**Task requirements:** Select the lines below containing the word "stroke".

═════ Dataset content

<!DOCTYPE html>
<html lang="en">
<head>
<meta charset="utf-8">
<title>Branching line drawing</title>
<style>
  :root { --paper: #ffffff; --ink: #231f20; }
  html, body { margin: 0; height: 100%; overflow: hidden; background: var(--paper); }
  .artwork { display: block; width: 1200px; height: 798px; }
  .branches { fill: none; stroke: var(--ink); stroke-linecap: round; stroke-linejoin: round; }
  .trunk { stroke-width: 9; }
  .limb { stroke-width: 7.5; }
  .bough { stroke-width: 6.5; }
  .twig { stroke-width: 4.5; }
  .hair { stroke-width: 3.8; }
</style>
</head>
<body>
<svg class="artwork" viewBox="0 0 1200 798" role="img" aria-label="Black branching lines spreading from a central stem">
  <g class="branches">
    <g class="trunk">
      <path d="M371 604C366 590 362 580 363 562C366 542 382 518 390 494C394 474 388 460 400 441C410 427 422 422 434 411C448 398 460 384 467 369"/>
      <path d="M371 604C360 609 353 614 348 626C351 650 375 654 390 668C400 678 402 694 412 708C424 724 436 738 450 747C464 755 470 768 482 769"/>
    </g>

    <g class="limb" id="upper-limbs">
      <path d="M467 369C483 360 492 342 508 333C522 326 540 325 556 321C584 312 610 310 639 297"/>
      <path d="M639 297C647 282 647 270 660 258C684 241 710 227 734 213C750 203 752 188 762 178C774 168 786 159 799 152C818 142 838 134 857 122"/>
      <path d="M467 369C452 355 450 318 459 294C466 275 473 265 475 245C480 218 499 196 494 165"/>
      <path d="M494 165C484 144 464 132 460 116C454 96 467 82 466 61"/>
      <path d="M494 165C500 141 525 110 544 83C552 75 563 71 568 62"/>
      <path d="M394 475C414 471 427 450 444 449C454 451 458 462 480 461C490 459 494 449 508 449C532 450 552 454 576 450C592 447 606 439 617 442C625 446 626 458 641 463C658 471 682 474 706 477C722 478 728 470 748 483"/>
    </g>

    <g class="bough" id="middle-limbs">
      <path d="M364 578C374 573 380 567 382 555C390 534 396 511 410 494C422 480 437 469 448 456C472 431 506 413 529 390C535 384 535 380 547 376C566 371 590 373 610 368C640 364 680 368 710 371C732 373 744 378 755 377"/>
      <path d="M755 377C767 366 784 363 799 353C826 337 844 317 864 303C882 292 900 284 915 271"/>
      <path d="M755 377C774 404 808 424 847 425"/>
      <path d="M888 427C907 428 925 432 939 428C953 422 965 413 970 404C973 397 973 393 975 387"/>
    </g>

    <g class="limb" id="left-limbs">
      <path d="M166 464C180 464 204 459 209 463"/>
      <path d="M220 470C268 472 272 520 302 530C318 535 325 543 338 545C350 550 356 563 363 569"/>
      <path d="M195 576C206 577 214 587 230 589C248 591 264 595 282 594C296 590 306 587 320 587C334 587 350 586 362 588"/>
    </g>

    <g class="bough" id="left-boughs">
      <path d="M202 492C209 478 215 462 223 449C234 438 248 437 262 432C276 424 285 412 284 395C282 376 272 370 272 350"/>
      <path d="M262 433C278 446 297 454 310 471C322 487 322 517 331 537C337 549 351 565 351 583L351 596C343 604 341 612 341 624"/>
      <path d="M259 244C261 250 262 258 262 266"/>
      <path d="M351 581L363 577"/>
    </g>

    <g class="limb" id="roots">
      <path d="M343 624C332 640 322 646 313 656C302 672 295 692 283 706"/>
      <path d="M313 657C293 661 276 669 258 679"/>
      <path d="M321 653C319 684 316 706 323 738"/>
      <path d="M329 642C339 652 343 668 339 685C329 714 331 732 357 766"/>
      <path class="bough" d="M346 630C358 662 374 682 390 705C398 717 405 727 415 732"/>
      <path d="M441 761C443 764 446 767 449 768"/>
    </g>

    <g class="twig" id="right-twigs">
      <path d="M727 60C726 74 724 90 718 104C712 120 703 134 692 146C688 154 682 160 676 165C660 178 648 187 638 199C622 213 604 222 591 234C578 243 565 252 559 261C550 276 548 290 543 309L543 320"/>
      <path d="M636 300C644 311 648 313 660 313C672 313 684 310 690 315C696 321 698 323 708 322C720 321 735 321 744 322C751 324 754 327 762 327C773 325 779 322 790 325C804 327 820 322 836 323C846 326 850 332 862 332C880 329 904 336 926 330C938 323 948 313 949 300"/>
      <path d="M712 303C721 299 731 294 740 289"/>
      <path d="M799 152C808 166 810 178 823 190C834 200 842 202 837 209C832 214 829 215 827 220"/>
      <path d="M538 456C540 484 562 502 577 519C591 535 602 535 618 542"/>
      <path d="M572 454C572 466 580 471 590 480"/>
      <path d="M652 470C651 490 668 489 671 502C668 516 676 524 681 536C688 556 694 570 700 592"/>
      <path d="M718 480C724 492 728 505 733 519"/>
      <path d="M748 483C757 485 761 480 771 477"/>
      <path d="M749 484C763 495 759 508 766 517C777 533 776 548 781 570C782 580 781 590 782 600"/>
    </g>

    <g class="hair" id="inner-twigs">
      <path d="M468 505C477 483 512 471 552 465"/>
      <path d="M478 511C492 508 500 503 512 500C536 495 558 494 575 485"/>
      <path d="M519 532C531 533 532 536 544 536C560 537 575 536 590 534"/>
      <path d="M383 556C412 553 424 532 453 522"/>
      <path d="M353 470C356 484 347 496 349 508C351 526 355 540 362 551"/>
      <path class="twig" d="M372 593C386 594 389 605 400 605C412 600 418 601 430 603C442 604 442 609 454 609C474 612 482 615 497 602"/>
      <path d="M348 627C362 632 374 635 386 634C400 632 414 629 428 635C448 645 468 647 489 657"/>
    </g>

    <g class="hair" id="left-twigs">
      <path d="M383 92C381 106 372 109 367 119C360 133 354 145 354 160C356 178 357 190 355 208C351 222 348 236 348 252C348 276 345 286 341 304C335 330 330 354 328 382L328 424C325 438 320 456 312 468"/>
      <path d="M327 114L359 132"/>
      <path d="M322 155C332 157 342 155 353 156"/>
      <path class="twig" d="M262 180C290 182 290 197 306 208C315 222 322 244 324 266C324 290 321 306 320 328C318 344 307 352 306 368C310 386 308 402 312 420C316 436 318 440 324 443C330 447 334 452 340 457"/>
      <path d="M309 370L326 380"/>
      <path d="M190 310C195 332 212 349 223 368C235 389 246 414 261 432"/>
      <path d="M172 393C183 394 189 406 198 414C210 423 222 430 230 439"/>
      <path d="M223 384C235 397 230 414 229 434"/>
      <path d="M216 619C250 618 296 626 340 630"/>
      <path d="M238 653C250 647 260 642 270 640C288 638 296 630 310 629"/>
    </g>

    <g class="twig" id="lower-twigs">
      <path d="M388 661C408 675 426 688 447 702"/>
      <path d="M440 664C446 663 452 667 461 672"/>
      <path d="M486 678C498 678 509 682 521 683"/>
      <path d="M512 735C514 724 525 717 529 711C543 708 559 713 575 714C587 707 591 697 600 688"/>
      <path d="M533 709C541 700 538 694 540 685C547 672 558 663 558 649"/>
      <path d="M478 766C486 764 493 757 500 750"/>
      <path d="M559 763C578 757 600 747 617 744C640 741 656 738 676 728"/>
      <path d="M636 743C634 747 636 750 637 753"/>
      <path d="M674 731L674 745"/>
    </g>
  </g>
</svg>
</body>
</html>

══════════

**Task result:**
  .branches { fill: none; stroke: var(--ink); stroke-linecap: round; stroke-linejoin: round; }
  .trunk { stroke-width: 9; }
  .limb { stroke-width: 7.5; }
  .bough { stroke-width: 6.5; }
  .twig { stroke-width: 4.5; }
  .hair { stroke-width: 3.8; }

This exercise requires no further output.